WHAT TO WORK ON
Repeat exactly every line that comes at or after the line containing "244 L327 243", through the end of the entries below.

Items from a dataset
►

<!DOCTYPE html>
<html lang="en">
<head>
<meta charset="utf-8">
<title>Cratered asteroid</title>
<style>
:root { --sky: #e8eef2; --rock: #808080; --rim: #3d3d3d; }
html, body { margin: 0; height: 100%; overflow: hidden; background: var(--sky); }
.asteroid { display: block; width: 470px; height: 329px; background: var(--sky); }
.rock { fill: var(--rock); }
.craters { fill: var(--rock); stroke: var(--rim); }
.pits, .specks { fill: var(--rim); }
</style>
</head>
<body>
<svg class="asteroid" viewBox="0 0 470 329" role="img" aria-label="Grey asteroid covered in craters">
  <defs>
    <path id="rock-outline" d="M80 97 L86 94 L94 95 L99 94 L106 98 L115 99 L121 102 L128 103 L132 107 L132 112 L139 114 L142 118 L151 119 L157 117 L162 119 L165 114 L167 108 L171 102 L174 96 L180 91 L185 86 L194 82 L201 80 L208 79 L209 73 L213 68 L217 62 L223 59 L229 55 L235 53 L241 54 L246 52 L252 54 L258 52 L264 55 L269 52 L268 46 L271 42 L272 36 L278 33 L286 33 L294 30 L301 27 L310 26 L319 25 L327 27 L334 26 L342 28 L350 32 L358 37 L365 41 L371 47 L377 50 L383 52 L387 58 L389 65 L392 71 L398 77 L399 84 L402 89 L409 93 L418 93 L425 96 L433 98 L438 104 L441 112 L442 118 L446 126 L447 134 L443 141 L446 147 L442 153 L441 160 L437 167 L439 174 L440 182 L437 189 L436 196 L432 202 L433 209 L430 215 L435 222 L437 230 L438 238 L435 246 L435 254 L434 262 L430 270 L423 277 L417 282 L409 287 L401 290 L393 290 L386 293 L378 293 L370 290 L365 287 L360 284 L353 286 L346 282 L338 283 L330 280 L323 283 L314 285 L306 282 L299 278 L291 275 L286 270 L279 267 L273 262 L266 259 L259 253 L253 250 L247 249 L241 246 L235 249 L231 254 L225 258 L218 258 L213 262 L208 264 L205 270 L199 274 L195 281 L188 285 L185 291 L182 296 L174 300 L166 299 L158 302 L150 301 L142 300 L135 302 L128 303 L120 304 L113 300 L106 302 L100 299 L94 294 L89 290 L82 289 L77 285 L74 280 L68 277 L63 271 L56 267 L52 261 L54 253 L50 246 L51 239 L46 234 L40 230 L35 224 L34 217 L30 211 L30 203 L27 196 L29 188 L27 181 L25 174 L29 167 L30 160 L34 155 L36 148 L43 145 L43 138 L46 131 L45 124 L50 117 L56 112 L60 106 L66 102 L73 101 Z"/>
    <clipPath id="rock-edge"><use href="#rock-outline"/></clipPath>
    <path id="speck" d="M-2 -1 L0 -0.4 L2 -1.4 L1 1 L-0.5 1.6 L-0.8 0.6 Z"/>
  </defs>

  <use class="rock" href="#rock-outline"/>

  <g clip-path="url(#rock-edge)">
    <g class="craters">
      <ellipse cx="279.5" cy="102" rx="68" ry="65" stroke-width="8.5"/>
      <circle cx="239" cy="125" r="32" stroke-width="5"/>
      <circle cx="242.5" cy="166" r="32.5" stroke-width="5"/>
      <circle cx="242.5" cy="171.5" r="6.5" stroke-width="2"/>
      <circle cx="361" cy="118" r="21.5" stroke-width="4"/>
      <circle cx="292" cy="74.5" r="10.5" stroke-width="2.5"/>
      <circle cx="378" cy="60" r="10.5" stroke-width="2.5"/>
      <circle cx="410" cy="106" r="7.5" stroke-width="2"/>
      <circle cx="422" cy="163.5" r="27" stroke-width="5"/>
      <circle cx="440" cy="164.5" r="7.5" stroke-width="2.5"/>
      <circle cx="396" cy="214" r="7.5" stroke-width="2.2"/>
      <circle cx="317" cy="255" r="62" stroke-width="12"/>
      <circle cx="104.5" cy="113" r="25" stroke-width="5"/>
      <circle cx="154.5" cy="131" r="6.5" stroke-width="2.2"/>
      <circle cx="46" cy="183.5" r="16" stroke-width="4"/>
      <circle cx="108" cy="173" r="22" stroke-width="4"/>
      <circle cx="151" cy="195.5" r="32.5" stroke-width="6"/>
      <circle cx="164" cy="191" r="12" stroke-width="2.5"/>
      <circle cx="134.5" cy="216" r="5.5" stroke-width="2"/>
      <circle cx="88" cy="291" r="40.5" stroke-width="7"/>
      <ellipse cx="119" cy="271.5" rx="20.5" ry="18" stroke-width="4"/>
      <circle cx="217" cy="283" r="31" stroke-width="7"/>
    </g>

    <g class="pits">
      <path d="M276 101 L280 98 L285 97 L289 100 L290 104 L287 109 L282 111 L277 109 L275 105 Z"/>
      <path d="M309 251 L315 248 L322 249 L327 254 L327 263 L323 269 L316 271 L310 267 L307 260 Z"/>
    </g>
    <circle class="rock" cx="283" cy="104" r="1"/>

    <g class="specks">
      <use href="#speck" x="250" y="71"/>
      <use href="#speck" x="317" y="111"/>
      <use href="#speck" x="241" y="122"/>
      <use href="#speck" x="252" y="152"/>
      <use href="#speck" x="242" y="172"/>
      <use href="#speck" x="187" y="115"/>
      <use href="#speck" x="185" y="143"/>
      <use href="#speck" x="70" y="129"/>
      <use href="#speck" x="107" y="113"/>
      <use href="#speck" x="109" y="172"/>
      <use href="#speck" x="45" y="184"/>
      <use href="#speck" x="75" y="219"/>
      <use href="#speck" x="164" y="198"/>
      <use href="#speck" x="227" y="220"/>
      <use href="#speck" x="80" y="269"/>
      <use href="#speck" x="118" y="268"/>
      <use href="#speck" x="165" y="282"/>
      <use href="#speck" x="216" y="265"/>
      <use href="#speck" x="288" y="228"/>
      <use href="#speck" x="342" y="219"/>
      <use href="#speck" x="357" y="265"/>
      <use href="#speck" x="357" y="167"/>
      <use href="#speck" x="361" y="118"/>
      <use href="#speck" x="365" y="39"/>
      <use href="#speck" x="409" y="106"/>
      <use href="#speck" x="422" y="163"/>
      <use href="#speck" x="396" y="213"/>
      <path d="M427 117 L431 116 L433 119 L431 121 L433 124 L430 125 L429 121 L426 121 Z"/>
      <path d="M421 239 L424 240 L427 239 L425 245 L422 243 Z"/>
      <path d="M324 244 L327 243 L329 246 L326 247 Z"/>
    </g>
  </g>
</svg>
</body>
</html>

◄

EXPECTED OUTPUT
      <path d="M324 244 L327 243 L329 246 L326 247 Z"/>
    </g>
  </g>
</svg>
</body>
</html>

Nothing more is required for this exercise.